Description of the task. Give the number of lines below with "ellipse" in them, leaving out anything else.

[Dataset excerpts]
☆ ☆ ☆ ☆

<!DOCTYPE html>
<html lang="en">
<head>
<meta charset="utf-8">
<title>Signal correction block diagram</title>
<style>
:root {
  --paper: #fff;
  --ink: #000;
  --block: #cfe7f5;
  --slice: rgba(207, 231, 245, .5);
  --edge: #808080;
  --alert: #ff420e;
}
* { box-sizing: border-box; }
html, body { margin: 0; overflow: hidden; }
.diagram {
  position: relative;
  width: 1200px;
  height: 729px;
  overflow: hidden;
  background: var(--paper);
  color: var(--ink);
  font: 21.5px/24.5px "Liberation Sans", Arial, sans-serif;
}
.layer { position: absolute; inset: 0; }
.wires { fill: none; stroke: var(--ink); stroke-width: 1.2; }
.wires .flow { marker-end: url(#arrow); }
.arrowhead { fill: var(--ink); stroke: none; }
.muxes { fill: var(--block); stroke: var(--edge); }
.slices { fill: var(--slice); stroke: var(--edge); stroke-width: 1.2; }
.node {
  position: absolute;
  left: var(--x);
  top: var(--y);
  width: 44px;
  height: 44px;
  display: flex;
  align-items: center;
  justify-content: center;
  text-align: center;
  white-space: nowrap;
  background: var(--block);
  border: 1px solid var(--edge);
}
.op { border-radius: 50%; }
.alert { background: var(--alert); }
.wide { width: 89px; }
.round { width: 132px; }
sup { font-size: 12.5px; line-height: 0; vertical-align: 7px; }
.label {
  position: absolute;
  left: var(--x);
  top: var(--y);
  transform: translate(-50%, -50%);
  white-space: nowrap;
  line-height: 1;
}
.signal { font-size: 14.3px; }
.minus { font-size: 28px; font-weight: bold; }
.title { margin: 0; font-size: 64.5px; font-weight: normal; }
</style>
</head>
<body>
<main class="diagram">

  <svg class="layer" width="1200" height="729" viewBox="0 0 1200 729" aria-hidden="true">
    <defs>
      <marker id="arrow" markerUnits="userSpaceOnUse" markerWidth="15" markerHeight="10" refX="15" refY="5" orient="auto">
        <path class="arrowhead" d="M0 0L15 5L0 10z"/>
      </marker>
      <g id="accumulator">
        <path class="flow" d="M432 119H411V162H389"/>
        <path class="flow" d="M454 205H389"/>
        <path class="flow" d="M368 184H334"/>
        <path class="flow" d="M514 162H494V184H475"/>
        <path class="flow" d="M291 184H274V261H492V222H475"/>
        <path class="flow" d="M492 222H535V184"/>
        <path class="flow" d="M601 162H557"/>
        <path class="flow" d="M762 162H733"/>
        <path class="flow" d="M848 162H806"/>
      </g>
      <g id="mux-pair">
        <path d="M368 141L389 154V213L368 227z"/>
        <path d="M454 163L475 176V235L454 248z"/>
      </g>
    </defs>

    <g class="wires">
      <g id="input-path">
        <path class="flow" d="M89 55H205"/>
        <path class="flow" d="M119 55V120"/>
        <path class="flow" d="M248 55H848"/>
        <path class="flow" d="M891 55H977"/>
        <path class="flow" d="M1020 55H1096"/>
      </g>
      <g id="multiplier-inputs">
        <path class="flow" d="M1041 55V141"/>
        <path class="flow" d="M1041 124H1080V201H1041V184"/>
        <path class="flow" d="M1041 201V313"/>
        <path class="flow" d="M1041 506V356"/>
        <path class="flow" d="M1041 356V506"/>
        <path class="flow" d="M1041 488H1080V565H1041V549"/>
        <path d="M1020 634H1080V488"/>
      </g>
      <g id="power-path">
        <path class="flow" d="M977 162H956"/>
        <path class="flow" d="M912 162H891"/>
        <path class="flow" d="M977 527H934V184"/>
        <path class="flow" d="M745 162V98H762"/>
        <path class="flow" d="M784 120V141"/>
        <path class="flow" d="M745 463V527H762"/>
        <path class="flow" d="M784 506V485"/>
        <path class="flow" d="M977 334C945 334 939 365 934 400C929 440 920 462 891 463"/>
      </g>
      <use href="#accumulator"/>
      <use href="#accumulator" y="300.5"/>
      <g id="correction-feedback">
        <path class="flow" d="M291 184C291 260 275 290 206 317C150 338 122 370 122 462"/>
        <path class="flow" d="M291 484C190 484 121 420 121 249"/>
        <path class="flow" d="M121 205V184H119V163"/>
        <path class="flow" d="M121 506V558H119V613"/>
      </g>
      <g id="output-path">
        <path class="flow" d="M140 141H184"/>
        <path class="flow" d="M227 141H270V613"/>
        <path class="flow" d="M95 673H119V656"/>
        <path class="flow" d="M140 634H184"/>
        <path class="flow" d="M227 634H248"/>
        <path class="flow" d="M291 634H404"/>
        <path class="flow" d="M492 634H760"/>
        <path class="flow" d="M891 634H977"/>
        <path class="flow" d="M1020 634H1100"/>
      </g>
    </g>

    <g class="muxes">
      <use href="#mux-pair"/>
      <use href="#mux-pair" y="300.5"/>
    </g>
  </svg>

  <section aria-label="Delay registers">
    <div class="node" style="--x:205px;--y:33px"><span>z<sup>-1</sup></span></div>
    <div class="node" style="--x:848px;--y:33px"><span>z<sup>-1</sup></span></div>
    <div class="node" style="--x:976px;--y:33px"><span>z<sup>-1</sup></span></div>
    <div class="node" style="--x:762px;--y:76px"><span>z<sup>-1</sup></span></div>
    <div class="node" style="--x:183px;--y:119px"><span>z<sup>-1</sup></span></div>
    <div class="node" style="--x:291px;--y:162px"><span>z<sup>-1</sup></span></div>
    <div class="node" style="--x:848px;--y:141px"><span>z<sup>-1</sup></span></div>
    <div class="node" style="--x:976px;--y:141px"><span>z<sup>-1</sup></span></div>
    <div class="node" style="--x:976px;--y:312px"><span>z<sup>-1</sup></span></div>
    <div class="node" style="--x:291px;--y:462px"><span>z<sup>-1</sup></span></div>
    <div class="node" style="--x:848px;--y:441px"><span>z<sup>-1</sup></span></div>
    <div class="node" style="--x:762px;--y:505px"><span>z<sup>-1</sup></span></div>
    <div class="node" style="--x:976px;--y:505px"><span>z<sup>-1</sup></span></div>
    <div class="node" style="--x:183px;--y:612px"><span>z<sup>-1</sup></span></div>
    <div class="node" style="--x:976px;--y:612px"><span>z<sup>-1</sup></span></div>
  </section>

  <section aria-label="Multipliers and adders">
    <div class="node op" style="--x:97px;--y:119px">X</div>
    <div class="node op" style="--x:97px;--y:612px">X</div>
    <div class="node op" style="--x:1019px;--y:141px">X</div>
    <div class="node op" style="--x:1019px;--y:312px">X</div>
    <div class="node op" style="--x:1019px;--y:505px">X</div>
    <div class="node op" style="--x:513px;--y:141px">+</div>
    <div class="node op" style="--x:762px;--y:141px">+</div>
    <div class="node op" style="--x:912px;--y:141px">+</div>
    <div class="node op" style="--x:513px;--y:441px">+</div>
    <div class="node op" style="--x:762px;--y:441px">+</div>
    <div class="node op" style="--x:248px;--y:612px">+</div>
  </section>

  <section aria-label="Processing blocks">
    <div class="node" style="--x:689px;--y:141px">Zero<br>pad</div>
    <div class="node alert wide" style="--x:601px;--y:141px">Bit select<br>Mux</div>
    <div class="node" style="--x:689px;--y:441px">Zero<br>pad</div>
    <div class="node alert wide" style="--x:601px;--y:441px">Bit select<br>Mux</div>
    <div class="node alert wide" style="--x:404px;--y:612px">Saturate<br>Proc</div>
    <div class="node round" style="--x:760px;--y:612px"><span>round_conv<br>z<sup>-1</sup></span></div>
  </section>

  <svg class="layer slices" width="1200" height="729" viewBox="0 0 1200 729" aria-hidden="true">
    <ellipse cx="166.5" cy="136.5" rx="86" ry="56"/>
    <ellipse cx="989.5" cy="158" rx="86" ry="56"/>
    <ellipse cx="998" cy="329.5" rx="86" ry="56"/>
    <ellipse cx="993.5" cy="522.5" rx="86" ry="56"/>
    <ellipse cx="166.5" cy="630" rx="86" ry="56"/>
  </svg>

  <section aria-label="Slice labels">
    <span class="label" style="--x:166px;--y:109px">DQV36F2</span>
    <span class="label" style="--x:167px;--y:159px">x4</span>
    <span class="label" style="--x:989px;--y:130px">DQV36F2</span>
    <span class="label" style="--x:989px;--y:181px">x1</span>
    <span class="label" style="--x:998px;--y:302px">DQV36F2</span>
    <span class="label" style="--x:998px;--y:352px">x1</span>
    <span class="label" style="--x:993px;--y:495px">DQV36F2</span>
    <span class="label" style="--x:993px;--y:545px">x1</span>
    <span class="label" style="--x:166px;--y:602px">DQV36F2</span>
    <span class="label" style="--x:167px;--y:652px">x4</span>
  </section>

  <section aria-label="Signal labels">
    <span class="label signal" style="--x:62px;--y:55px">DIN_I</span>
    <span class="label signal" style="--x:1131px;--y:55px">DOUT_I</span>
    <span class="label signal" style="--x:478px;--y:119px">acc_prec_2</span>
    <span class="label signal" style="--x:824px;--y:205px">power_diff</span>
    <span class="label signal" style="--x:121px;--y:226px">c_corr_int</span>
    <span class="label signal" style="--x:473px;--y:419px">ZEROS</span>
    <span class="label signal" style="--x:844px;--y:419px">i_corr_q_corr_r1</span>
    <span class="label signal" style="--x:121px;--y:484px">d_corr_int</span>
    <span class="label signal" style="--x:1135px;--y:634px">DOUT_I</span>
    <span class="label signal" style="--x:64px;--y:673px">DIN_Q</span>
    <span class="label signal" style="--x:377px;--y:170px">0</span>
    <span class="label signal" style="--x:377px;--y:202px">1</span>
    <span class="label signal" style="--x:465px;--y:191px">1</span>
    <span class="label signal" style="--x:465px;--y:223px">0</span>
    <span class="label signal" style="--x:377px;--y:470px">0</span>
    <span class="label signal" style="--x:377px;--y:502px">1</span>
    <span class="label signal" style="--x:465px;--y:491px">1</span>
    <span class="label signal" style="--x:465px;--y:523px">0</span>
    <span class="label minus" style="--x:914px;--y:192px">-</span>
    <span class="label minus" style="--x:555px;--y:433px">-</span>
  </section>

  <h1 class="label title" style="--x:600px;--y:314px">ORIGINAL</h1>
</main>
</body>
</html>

☆ ☆ ☆ ☆

Solution for this task. 5